─── Data provided ───
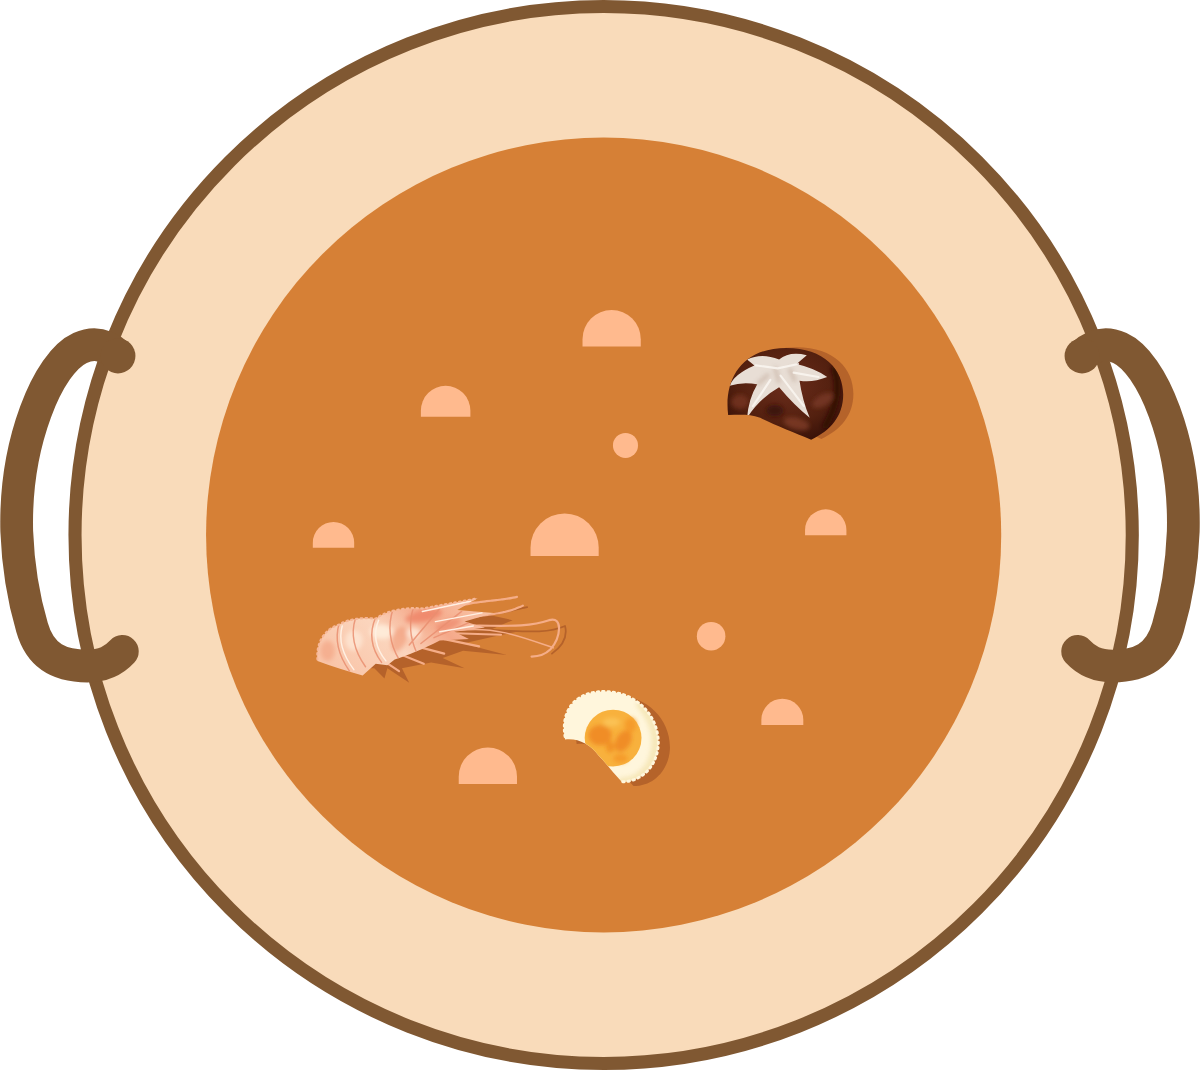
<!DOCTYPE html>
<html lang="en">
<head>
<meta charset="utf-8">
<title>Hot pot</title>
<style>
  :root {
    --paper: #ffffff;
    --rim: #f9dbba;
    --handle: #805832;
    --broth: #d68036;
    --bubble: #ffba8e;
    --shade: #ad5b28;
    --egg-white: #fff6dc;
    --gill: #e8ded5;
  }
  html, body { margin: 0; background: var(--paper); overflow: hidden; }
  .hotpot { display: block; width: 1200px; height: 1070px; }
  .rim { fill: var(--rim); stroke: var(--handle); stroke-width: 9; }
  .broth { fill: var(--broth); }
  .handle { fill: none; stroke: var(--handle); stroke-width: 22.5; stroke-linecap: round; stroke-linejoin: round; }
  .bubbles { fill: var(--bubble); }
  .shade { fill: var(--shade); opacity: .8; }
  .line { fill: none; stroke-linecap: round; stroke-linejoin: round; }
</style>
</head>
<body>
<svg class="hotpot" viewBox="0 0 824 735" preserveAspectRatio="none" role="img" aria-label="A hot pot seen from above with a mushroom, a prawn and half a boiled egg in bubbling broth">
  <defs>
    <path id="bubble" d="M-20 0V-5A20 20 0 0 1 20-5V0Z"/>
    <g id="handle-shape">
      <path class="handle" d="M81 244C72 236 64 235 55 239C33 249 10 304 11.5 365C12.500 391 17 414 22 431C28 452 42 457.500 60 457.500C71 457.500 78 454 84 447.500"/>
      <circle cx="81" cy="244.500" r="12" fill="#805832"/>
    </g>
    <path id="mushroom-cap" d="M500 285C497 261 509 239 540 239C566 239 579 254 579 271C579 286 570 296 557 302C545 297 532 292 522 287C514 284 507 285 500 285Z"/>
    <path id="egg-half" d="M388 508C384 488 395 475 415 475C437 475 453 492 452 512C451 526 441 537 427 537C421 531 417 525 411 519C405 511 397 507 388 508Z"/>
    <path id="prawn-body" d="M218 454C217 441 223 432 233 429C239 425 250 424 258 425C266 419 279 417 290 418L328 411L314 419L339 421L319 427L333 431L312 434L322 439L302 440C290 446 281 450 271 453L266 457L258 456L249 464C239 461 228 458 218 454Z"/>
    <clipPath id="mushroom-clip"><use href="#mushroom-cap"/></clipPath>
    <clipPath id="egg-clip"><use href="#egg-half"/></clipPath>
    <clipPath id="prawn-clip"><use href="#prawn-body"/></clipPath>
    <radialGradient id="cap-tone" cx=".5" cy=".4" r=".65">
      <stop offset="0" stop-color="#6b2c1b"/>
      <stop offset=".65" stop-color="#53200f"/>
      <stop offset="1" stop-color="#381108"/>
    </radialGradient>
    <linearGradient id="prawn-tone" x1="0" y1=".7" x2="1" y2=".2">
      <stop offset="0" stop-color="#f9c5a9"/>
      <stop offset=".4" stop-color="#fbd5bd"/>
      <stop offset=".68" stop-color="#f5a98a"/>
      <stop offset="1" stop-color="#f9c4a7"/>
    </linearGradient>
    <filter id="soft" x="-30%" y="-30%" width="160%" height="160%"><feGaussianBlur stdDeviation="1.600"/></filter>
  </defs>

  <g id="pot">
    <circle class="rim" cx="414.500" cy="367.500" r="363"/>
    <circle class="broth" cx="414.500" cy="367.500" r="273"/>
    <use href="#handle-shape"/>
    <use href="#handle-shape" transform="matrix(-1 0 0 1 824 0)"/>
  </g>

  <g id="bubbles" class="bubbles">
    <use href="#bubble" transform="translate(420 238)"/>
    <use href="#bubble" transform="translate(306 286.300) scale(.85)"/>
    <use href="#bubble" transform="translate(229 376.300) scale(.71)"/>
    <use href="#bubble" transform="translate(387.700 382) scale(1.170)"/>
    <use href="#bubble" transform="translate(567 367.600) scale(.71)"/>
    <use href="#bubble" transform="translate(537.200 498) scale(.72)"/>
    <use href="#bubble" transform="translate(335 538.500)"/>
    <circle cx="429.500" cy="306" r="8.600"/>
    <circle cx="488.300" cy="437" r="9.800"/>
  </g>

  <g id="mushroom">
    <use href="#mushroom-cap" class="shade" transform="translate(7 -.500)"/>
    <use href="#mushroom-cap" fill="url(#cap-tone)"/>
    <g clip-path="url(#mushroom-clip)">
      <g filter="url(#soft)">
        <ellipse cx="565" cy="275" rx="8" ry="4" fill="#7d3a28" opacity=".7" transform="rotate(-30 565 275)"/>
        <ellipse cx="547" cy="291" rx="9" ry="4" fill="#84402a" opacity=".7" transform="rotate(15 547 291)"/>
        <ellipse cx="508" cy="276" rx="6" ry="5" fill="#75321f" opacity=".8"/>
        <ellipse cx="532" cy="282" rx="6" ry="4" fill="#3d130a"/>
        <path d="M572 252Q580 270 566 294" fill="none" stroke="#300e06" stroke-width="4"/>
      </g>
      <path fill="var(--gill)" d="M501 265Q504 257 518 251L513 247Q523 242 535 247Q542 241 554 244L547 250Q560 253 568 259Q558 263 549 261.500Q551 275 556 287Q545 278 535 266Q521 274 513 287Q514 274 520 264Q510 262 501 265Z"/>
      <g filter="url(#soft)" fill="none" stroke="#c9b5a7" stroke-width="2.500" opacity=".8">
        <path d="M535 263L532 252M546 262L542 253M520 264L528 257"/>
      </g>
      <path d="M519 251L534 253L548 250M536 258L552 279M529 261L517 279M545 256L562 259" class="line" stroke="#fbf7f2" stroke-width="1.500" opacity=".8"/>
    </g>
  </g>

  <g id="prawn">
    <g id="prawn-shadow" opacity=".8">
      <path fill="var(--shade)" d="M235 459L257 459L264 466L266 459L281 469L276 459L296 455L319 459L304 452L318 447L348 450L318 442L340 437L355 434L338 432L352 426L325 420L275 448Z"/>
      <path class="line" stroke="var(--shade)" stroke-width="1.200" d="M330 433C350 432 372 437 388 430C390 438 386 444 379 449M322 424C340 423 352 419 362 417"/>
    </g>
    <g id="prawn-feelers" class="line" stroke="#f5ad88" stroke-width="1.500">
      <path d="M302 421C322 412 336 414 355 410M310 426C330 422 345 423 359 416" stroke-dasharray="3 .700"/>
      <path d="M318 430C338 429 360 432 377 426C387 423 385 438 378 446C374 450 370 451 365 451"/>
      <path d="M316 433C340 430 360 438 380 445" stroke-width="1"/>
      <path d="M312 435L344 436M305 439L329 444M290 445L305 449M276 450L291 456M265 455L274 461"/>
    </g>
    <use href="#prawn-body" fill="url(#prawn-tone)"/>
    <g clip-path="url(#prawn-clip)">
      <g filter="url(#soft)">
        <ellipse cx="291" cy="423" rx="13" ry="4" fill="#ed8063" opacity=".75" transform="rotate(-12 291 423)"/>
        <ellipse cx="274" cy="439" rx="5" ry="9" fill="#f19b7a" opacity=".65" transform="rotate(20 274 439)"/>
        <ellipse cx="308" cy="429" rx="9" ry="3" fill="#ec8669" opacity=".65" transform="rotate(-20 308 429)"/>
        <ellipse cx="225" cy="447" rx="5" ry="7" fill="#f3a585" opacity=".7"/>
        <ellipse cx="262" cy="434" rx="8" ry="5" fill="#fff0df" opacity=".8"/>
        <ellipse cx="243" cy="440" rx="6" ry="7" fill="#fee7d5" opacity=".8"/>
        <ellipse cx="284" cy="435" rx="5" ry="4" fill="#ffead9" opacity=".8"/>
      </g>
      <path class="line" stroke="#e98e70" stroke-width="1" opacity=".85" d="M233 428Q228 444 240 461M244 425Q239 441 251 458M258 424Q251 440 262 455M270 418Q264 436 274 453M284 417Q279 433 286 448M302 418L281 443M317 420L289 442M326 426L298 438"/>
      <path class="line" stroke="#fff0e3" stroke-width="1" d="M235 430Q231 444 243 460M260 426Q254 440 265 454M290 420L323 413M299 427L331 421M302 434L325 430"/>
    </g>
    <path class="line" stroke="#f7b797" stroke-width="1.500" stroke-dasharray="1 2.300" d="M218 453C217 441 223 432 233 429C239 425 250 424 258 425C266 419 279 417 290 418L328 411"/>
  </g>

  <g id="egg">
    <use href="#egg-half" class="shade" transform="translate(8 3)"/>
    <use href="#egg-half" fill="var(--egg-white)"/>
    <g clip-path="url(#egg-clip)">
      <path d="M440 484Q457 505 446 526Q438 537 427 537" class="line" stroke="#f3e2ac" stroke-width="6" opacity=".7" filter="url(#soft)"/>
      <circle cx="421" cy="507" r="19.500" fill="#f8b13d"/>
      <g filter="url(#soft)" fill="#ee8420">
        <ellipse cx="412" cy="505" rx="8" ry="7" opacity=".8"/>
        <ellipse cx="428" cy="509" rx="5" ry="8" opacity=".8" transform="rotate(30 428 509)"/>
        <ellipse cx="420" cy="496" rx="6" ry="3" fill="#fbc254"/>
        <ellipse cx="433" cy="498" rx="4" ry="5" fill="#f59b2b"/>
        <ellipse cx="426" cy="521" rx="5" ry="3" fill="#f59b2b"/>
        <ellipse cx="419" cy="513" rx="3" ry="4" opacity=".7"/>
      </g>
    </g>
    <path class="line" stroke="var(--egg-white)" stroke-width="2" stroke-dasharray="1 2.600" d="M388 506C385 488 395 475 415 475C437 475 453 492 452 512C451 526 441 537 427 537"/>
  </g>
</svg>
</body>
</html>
───
§ **Task item**: Spot the lines above that mention "half" and copy them.

§ **Output**:
<svg class="hotpot" viewBox="0 0 824 735" preserveAspectRatio="none" role="img" aria-label="A hot pot seen from above with a mushroom, a prawn and half a boiled egg in bubbling broth">
    <path id="egg-half" d="M388 508C384 488 395 475 415 475C437 475 453 492 452 512C451 526 441 537 427 537C421 531 417 525 411 519C405 511 397 507 388 508Z"/>
    <clipPath id="egg-clip"><use href="#egg-half"/></clipPath>
    <use href="#egg-half" class="shade" transform="translate(8 3)"/>
    <use href="#egg-half" fill="var(--egg-white)"/>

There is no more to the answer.